(DATA FOR PROCESSING)
╭──

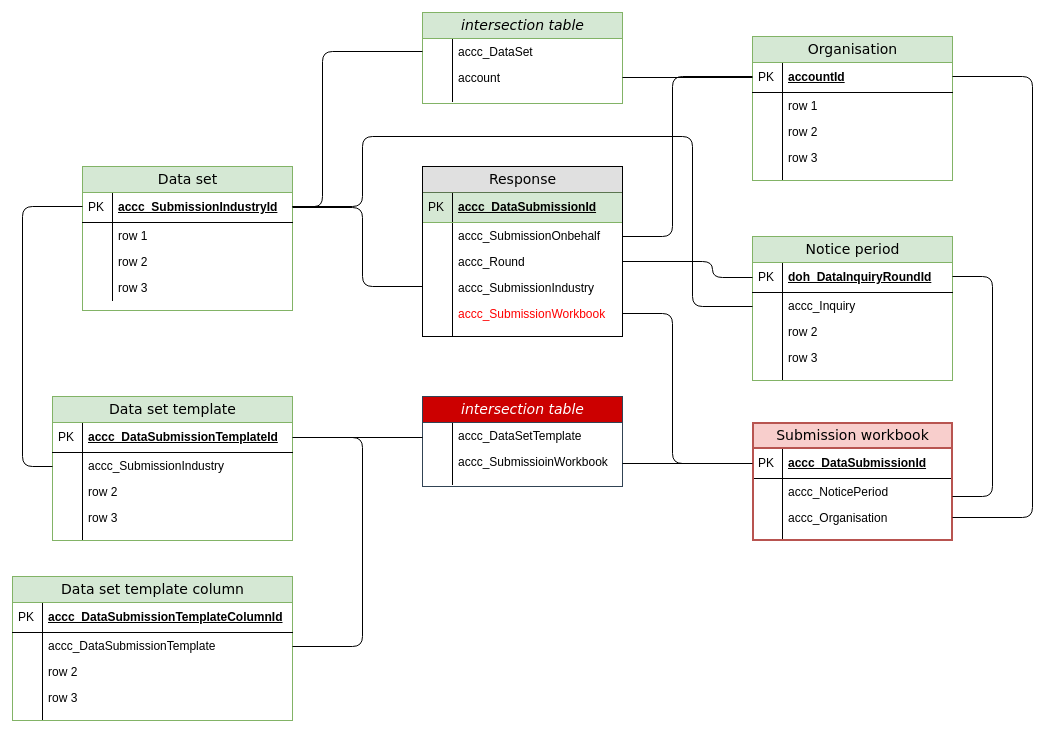
<!DOCTYPE html>
<html lang="en">
<head>
<meta charset="utf-8">
<title>Data set entity relationship diagram</title>
<style>
:root {
  --green-fill: #d5e8d4;
  --green-line: #82b366;
  --grey-fill: #e0e0e0;
  --red-fill: #cc0000;
  --navy-line: #314354;
  --pink-fill: #f8cecc;
  --pink-line: #b85450;
  --alert: #ff0000;
  --ink: #000000;
  --paper: #ffffff;
}
* { box-sizing: border-box; margin: 0; padding: 0; }
html, body { width: 1054px; height: 733px; overflow: hidden; background: var(--paper); }
.diagram {
  position: relative; width: 1054px; height: 733px;
  color: var(--ink);
  font: 12px/26px "Liberation Sans", Arial, sans-serif;
}
.connectors { position: absolute; left: 0; top: 0; fill: none; stroke: var(--ink); stroke-width: 1; }

.entity {
  --fill: var(--green-fill);
  --line: var(--green-line);
  position: absolute; display: flex; flex-direction: column;
  border: 1px solid var(--line);
}
.entity h2 {
  flex: none; height: 26px;
  background: var(--fill);
  border-bottom: 1px solid var(--line);
  font: 14px/25px "DejaVu Sans", Verdana, sans-serif;
  text-align: center; white-space: nowrap;
}
.field, .key { display: grid; grid-template-columns: 29px 1fr; flex: none; white-space: nowrap; }
.field { height: 26px; }
.key { height: 30px; line-height: 29px; margin: 0 -1px; padding: 0 1px; border-bottom: 1px solid var(--ink); }
.key span { padding-left: 5px; }
.key b { text-decoration: underline; }
.field span:last-child, .key b { border-left: 1px solid var(--ink); padding-left: 5px; }
.tail { flex: 1; margin-left: 29px; border-left: 1px solid var(--ink); }
.junction h2 { font-style: italic; }
.junction .tail { margin-bottom: 1px; }

.response { --fill: var(--grey-fill); --line: var(--ink); }
.response h2 { border-bottom-color: #5b7550; }
.response .key { background: var(--green-fill); border-bottom-color: var(--green-line); margin: 0; padding: 0; }
.alert { color: var(--alert); }
.alert span { border-color: var(--ink); }
.critical { --fill: var(--red-fill); --line: var(--navy-line); }
.critical h2 { color: var(--paper); }
.workbook { --fill: var(--pink-fill); --line: var(--pink-line); border-width: 2px; }
.workbook h2 { height: 25px; line-height: 23px; border-bottom-width: 2px; }
.workbook .field, .workbook .key { grid-template-columns: 28px 1fr; }
.workbook .key { margin: 0; padding: 0; }
.workbook .key span { padding-left: 4px; }
.workbook .tail { margin-left: 28px; }

#data-set-organisation { left: 422px; top: 12px; width: 201px; height: 92px; }
#organisation { left: 752px; top: 36px; width: 201px; height: 145px; }
#data-set { left: 82px; top: 166px; width: 211px; height: 145px; }
#response { left: 422px; top: 166px; width: 201px; height: 171px; }
#notice-period { left: 752px; top: 236px; width: 201px; height: 145px; }
#data-set-template { left: 52px; top: 396px; width: 241px; height: 145px; }
#template-workbook { left: 422px; top: 396px; width: 201px; height: 91px; }
#submission-workbook { left: 752px; top: 422px; width: 201px; height: 119px; }
#template-column { left: 12px; top: 576px; width: 281px; height: 145px; }
</style>
</head>
<body>
<main class="diagram">

  <section class="entity junction" id="data-set-organisation">
    <h2>intersection table</h2>
    <div class="field"><span></span><span>accc_DataSet</span></div>
    <div class="field"><span></span><span>account</span></div>
    <div class="tail"></div>
  </section>

  <section class="entity" id="organisation">
    <h2>Organisation</h2>
    <div class="key"><span>PK</span><b>accountId</b></div>
    <div class="field"><span></span><span>row 1</span></div>
    <div class="field"><span></span><span>row 2</span></div>
    <div class="field"><span></span><span>row 3</span></div>
    <div class="tail"></div>
  </section>

  <section class="entity" id="data-set">
    <h2>Data set</h2>
    <div class="key"><span>PK</span><b>accc_SubmissionIndustryId</b></div>
    <div class="field"><span></span><span>row 1</span></div>
    <div class="field"><span></span><span>row 2</span></div>
    <div class="field"><span></span><span>row 3</span></div>
  </section>

  <section class="entity response" id="response">
    <h2>Response</h2>
    <div class="key"><span>PK</span><b>accc_DataSubmissionId</b></div>
    <div class="field"><span></span><span>accc_SubmissionOnbehalf</span></div>
    <div class="field"><span></span><span>accc_Round</span></div>
    <div class="field"><span></span><span>accc_SubmissionIndustry</span></div>
    <div class="field alert"><span></span><span>accc_SubmissionWorkbook</span></div>
    <div class="tail"></div>
  </section>

  <section class="entity" id="notice-period">
    <h2>Notice period</h2>
    <div class="key"><span>PK</span><b>doh_DataInquiryRoundId</b></div>
    <div class="field"><span></span><span>accc_Inquiry</span></div>
    <div class="field"><span></span><span>row 2</span></div>
    <div class="field"><span></span><span>row 3</span></div>
    <div class="tail"></div>
  </section>

  <section class="entity" id="data-set-template">
    <h2>Data set template</h2>
    <div class="key"><span>PK</span><b>accc_DataSubmissionTemplateId</b></div>
    <div class="field"><span></span><span>accc_SubmissionIndustry</span></div>
    <div class="field"><span></span><span>row 2</span></div>
    <div class="field"><span></span><span>row 3</span></div>
    <div class="tail"></div>
  </section>

  <section class="entity junction critical" id="template-workbook">
    <h2>intersection table</h2>
    <div class="field"><span></span><span>accc_DataSetTemplate</span></div>
    <div class="field"><span></span><span>accc_SubmissioinWorkbook</span></div>
    <div class="tail"></div>
  </section>

  <section class="entity workbook" id="submission-workbook">
    <h2>Submission workbook</h2>
    <div class="key"><span>PK</span><b>accc_DataSubmissionId</b></div>
    <div class="field"><span></span><span>accc_NoticePeriod</span></div>
    <div class="field"><span></span><span>accc_Organisation</span></div>
    <div class="tail"></div>
  </section>

  <section class="entity" id="template-column">
    <h2>Data set template column</h2>
    <div class="key"><span>PK</span><b>accc_DataSubmissionTemplateColumnId</b></div>
    <div class="field"><span></span><span>accc_DataSubmissionTemplate</span></div>
    <div class="field"><span></span><span>row 2</span></div>
    <div class="field"><span></span><span>row 3</span></div>
    <div class="tail"></div>
  </section>

  <svg class="connectors" width="1054" height="733" viewBox="0 0 1054 733" aria-hidden="true">
    <g transform="translate(.5 .5)">
      <path d="M292 206H314Q322 206 322 196V61Q322 51 332 51H422"/>
      <path d="M622 77H752"/>
      <path d="M622 236H662Q672 236 672 226V86Q672 76 682 76H752"/>
      <path d="M292 206H352Q362 206 362 196V146Q362 136 372 136H682Q692 136 692 146V296Q692 306 702 306H752"/>
      <path d="M292 207H352Q362 207 362 217V276Q362 286 372 286H422"/>
      <path d="M622 261H702Q712 261 712 269Q712 277 722 277H752"/>
      <path d="M622 313H662Q672 313 672 323V453Q672 463 682 463"/>
      <path d="M622 463H752"/>
      <path d="M292 437H422"/>
      <path d="M292 646H352Q362 646 362 636V447Q362 437 352 437"/>
      <path d="M82 206H32Q22 206 22 216V456Q22 466 32 466H52"/>
      <path d="M952 76H1022Q1032 76 1032 86V507Q1032 517 1022 517H952"/>
      <path d="M952 276H982Q992 276 992 286V486Q992 496 982 496H952"/>
    </g>
  </svg>
</main>
</body>
</html>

╰──

From the first line to the last, copy the records exactly and skip the pictures.

<!DOCTYPE html>
<html lang="en">
<head>
<meta charset="utf-8">
<title>Data set entity relationship diagram</title>
<style>
:root {
  --green-fill: #d5e8d4;
  --green-line: #82b366;
  --grey-fill: #e0e0e0;
  --red-fill: #cc0000;
  --navy-line: #314354;
  --pink-fill: #f8cecc;
  --pink-line: #b85450;
  --alert: #ff0000;
  --ink: #000000;
  --paper: #ffffff;
}
* { box-sizing: border-box; margin: 0; padding: 0; }
html, body { width: 1054px; height: 733px; overflow: hidden; background: var(--paper); }
.diagram {
  position: relative; width: 1054px; height: 733px;
  color: var(--ink);
  font: 12px/26px "Liberation Sans", Arial, sans-serif;
}
.connectors { position: absolute; left: 0; top: 0; fill: none; stroke: var(--ink); stroke-width: 1; }

.entity {
  --fill: var(--green-fill);
  --line: var(--green-line);
  position: absolute; display: flex; flex-direction: column;
  border: 1px solid var(--line);
}
.entity h2 {
  flex: none; height: 26px;
  background: var(--fill);
  border-bottom: 1px solid var(--line);
  font: 14px/25px "DejaVu Sans", Verdana, sans-serif;
  text-align: center; white-space: nowrap;
}
.field, .key { display: grid; grid-template-columns: 29px 1fr; flex: none; white-space: nowrap; }
.field { height: 26px; }
.key { height: 30px; line-height: 29px; margin: 0 -1px; padding: 0 1px; border-bottom: 1px solid var(--ink); }
.key span { padding-left: 5px; }
.key b { text-decoration: underline; }
.field span:last-child, .key b { border-left: 1px solid var(--ink); padding-left: 5px; }
.tail { flex: 1; margin-left: 29px; border-left: 1px solid var(--ink); }
.junction h2 { font-style: italic; }
.junction .tail { margin-bottom: 1px; }

.response { --fill: var(--grey-fill); --line: var(--ink); }
.response h2 { border-bottom-color: #5b7550; }
.response .key { background: var(--green-fill); border-bottom-color: var(--green-line); margin: 0; padding: 0; }
.alert { color: var(--alert); }
.alert span { border-color: var(--ink); }
.critical { --fill: var(--red-fill); --line: var(--navy-line); }
.critical h2 { color: var(--paper); }
.workbook { --fill: var(--pink-fill); --line: var(--pink-line); border-width: 2px; }
.workbook h2 { height: 25px; line-height: 23px; border-bottom-width: 2px; }
.workbook .field, .workbook .key { grid-template-columns: 28px 1fr; }
.workbook .key { margin: 0; padding: 0; }
.workbook .key span { padding-left: 4px; }
.workbook .tail { margin-left: 28px; }

#data-set-organisation { left: 422px; top: 12px; width: 201px; height: 92px; }
#organisation { left: 752px; top: 36px; width: 201px; height: 145px; }
#data-set { left: 82px; top: 166px; width: 211px; height: 145px; }
#response { left: 422px; top: 166px; width: 201px; height: 171px; }
#notice-period { left: 752px; top: 236px; width: 201px; height: 145px; }
#data-set-template { left: 52px; top: 396px; width: 241px; height: 145px; }
#template-workbook { left: 422px; top: 396px; width: 201px; height: 91px; }
#submission-workbook { left: 752px; top: 422px; width: 201px; height: 119px; }
#template-column { left: 12px; top: 576px; width: 281px; height: 145px; }
</style>
</head>
<body>
<main class="diagram">

  <section class="entity junction" id="data-set-organisation">
    <h2>intersection table</h2>
    <div class="field"><span></span><span>accc_DataSet</span></div>
    <div class="field"><span></span><span>account</span></div>
    <div class="tail"></div>
  </section>

  <section class="entity" id="organisation">
    <h2>Organisation</h2>
    <div class="key"><span>PK</span><b>accountId</b></div>
    <div class="field"><span></span><span>row 1</span></div>
    <div class="field"><span></span><span>row 2</span></div>
    <div class="field"><span></span><span>row 3</span></div>
    <div class="tail"></div>
  </section>

  <section class="entity" id="data-set">
    <h2>Data set</h2>
    <div class="key"><span>PK</span><b>accc_SubmissionIndustryId</b></div>
    <div class="field"><span></span><span>row 1</span></div>
    <div class="field"><span></span><span>row 2</span></div>
    <div class="field"><span></span><span>row 3</span></div>
  </section>

  <section class="entity response" id="response">
    <h2>Response</h2>
    <div class="key"><span>PK</span><b>accc_DataSubmissionId</b></div>
    <div class="field"><span></span><span>accc_SubmissionOnbehalf</span></div>
    <div class="field"><span></span><span>accc_Round</span></div>
    <div class="field"><span></span><span>accc_SubmissionIndustry</span></div>
    <div class="field alert"><span></span><span>accc_SubmissionWorkbook</span></div>
    <div class="tail"></div>
  </section>

  <section class="entity" id="notice-period">
    <h2>Notice period</h2>
    <div class="key"><span>PK</span><b>doh_DataInquiryRoundId</b></div>
    <div class="field"><span></span><span>accc_Inquiry</span></div>
    <div class="field"><span></span><span>row 2</span></div>
    <div class="field"><span></span><span>row 3</span></div>
    <div class="tail"></div>
  </section>

  <section class="entity" id="data-set-template">
    <h2>Data set template</h2>
    <div class="key"><span>PK</span><b>accc_DataSubmissionTemplateId</b></div>
    <div class="field"><span></span><span>accc_SubmissionIndustry</span></div>
    <div class="field"><span></span><span>row 2</span></div>
    <div class="field"><span></span><span>row 3</span></div>
    <div class="tail"></div>
  </section>

  <section class="entity junction critical" id="template-workbook">
    <h2>intersection table</h2>
    <div class="field"><span></span><span>accc_DataSetTemplate</span></div>
    <div class="field"><span></span><span>accc_SubmissioinWorkbook</span></div>
    <div class="tail"></div>
  </section>

  <section class="entity workbook" id="submission-workbook">
    <h2>Submission workbook</h2>
    <div class="key"><span>PK</span><b>accc_DataSubmissionId</b></div>
    <div class="field"><span></span><span>accc_NoticePeriod</span></div>
    <div class="field"><span></span><span>accc_Organisation</span></div>
    <div class="tail"></div>
  </section>

  <section class="entity" id="template-column">
    <h2>Data set template column</h2>
    <div class="key"><span>PK</span><b>accc_DataSubmissionTemplateColumnId</b></div>
    <div class="field"><span></span><span>accc_DataSubmissionTemplate</span></div>
    <div class="field"><span></span><span>row 2</span></div>
    <div class="field"><span></span><span>row 3</span></div>
    <div class="tail"></div>
  </section>

  <svg class="connectors" width="1054" height="733" viewBox="0 0 1054 733" aria-hidden="true">
    <g transform="translate(.5 .5)">
      <path d="M292 206H314Q322 206 322 196V61Q322 51 332 51H422"/>
      <path d="M622 77H752"/>
      <path d="M622 236H662Q672 236 672 226V86Q672 76 682 76H752"/>
      <path d="M292 206H352Q362 206 362 196V146Q362 136 372 136H682Q692 136 692 146V296Q692 306 702 306H752"/>
      <path d="M292 207H352Q362 207 362 217V276Q362 286 372 286H422"/>
      <path d="M622 261H702Q712 261 712 269Q712 277 722 277H752"/>
      <path d="M622 313H662Q672 313 672 323V453Q672 463 682 463"/>
      <path d="M622 463H752"/>
      <path d="M292 437H422"/>
      <path d="M292 646H352Q362 646 362 636V447Q362 437 352 437"/>
      <path d="M82 206H32Q22 206 22 216V456Q22 466 32 466H52"/>
      <path d="M952 76H1022Q1032 76 1032 86V507Q1032 517 1022 517H952"/>
      <path d="M952 276H982Q992 276 992 286V486Q992 496 982 496H952"/>
    </g>
  </svg>
</main>
</body>
</html>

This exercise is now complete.